Exercise details:
Copy the result of filtering the entries below for lines that include the string "Cocina".

Collection entries:
◆ ◆ ◆ ◆

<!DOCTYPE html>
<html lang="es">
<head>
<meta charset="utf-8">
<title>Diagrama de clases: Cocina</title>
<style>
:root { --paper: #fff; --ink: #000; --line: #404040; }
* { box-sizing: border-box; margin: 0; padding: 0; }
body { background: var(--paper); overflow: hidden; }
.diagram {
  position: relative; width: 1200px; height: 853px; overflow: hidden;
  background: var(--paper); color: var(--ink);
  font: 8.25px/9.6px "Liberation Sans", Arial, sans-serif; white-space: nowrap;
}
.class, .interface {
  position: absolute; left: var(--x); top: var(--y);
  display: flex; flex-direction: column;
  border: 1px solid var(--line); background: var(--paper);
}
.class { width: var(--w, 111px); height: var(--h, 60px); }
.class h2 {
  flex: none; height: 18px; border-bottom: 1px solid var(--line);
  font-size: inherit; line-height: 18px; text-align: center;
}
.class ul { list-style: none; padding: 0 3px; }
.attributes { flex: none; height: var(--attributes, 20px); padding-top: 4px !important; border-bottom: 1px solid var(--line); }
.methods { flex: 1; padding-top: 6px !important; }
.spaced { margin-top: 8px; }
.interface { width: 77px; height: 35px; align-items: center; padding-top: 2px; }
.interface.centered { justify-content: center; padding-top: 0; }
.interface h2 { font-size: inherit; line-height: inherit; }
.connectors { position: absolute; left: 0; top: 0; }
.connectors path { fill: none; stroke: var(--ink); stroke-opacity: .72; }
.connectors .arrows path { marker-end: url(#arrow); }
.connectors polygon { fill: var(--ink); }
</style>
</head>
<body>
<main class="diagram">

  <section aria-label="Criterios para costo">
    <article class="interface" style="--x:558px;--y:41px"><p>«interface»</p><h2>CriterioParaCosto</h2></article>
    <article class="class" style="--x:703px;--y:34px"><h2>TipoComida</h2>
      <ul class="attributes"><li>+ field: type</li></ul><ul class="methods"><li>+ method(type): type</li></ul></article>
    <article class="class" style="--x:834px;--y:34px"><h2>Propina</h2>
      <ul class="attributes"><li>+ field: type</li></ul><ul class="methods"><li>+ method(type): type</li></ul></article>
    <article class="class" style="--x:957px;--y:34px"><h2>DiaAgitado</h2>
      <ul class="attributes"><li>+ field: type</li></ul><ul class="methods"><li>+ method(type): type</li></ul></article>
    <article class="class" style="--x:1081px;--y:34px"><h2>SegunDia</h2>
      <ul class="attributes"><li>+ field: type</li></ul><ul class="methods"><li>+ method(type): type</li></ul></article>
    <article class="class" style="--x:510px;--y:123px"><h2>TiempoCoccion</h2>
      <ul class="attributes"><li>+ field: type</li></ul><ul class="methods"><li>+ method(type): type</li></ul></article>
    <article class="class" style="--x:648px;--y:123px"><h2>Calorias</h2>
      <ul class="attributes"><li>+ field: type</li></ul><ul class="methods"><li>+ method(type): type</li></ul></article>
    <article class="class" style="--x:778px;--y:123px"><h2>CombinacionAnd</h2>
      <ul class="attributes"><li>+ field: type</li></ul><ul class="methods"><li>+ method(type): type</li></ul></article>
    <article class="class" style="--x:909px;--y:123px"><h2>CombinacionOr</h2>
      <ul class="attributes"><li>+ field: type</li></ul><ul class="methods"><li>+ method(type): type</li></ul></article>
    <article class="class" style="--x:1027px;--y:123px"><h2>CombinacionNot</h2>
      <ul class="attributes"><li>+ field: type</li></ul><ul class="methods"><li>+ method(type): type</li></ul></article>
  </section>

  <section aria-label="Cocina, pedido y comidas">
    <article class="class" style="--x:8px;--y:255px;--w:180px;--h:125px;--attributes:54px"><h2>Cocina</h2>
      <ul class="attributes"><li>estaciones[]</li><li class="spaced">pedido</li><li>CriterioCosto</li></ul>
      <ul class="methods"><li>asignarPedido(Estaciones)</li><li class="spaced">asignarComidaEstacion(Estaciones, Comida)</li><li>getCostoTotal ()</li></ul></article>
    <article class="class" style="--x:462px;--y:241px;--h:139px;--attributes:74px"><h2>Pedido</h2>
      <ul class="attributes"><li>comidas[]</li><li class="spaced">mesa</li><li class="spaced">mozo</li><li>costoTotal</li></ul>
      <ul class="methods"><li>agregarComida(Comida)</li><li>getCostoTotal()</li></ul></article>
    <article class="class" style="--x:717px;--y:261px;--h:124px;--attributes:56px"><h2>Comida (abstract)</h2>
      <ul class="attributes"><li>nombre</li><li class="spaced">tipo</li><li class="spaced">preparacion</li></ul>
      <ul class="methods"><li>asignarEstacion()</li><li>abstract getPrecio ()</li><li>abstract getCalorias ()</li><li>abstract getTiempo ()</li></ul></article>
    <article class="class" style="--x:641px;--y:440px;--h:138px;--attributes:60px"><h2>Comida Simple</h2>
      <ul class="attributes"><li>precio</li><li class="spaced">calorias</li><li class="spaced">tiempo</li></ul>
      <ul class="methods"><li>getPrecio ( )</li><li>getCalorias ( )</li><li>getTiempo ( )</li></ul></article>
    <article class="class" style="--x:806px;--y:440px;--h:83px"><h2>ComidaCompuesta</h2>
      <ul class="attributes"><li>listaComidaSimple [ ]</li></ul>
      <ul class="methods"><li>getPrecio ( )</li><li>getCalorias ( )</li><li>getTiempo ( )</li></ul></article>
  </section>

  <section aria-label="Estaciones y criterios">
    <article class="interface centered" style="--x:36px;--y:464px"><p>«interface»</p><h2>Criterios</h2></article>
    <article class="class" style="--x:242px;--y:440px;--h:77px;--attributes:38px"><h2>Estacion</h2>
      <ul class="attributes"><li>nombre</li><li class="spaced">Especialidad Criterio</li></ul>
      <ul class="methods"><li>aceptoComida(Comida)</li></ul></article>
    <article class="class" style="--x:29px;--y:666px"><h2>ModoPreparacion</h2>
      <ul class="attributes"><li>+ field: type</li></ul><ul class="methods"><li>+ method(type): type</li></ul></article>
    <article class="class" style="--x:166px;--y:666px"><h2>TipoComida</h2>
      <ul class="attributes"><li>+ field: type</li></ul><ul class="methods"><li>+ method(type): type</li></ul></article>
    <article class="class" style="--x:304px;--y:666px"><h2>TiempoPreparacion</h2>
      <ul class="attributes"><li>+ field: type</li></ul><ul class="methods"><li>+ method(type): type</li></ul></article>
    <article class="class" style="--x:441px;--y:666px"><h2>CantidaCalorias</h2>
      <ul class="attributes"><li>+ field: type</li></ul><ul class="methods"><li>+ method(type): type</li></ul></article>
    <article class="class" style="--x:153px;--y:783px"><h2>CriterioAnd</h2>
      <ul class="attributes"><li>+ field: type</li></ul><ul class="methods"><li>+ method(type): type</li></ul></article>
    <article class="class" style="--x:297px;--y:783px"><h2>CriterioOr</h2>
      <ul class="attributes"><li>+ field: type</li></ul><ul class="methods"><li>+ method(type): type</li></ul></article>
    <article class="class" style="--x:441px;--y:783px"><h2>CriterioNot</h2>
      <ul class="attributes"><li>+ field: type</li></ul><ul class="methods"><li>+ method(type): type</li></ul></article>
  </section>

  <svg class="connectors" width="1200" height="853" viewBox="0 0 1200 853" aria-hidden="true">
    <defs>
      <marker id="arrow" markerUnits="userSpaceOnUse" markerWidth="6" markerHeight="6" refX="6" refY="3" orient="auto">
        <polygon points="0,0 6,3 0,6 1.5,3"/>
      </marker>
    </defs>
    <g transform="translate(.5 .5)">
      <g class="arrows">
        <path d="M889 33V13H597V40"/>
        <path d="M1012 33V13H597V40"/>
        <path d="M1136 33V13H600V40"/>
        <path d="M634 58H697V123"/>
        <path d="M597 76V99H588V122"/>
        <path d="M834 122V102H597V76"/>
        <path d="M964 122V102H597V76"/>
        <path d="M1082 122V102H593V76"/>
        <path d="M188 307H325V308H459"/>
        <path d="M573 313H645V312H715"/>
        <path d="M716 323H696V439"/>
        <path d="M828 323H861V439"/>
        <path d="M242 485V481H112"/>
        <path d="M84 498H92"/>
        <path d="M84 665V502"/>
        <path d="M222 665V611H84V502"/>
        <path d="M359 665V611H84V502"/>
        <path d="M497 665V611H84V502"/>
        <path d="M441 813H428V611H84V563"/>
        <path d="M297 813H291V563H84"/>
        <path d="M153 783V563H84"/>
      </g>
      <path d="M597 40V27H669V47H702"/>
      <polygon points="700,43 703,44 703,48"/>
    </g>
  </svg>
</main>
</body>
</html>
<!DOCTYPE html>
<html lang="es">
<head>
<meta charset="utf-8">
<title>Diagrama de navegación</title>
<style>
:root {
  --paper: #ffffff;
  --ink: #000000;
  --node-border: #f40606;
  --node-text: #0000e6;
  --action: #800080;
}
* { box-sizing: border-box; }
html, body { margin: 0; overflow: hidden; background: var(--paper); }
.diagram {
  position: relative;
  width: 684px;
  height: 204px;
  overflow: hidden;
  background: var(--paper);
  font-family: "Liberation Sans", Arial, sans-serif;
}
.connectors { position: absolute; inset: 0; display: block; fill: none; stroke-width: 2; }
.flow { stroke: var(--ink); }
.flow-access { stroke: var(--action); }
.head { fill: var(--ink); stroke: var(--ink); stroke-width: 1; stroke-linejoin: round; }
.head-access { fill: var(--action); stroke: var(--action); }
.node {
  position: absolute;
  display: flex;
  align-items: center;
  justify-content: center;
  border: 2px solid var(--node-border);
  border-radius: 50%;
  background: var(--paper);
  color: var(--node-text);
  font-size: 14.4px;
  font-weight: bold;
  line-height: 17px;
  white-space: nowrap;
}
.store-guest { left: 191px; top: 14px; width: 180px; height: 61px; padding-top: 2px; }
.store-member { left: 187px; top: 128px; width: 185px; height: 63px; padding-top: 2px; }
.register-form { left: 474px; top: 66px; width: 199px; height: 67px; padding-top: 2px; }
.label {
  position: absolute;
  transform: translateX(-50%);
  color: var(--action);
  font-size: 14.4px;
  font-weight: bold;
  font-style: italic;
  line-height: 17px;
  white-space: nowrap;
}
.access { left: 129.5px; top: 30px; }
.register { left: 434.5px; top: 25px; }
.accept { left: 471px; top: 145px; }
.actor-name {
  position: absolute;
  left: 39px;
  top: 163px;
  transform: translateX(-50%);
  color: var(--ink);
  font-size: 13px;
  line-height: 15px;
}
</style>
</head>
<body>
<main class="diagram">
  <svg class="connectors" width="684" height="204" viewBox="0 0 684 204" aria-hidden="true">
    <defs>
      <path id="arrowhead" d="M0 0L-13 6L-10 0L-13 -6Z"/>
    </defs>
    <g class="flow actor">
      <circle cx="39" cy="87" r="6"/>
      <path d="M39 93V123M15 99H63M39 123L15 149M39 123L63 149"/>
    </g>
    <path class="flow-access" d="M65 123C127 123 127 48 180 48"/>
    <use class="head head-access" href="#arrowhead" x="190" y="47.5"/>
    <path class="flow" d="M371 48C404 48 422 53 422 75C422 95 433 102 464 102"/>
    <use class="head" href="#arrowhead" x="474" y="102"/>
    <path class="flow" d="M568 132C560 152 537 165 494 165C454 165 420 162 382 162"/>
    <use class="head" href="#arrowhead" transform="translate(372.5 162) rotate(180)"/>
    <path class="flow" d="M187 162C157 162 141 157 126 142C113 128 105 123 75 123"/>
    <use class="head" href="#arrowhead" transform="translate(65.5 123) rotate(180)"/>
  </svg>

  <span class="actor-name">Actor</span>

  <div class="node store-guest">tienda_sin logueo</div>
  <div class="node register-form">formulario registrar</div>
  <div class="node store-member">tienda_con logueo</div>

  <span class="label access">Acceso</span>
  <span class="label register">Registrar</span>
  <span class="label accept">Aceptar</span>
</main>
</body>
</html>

◆ ◆ ◆ ◆

Task result:
<title>Diagrama de clases: Cocina</title>
  <section aria-label="Cocina, pedido y comidas">
    <article class="class" style="--x:8px;--y:255px;--w:180px;--h:125px;--attributes:54px"><h2>Cocina</h2>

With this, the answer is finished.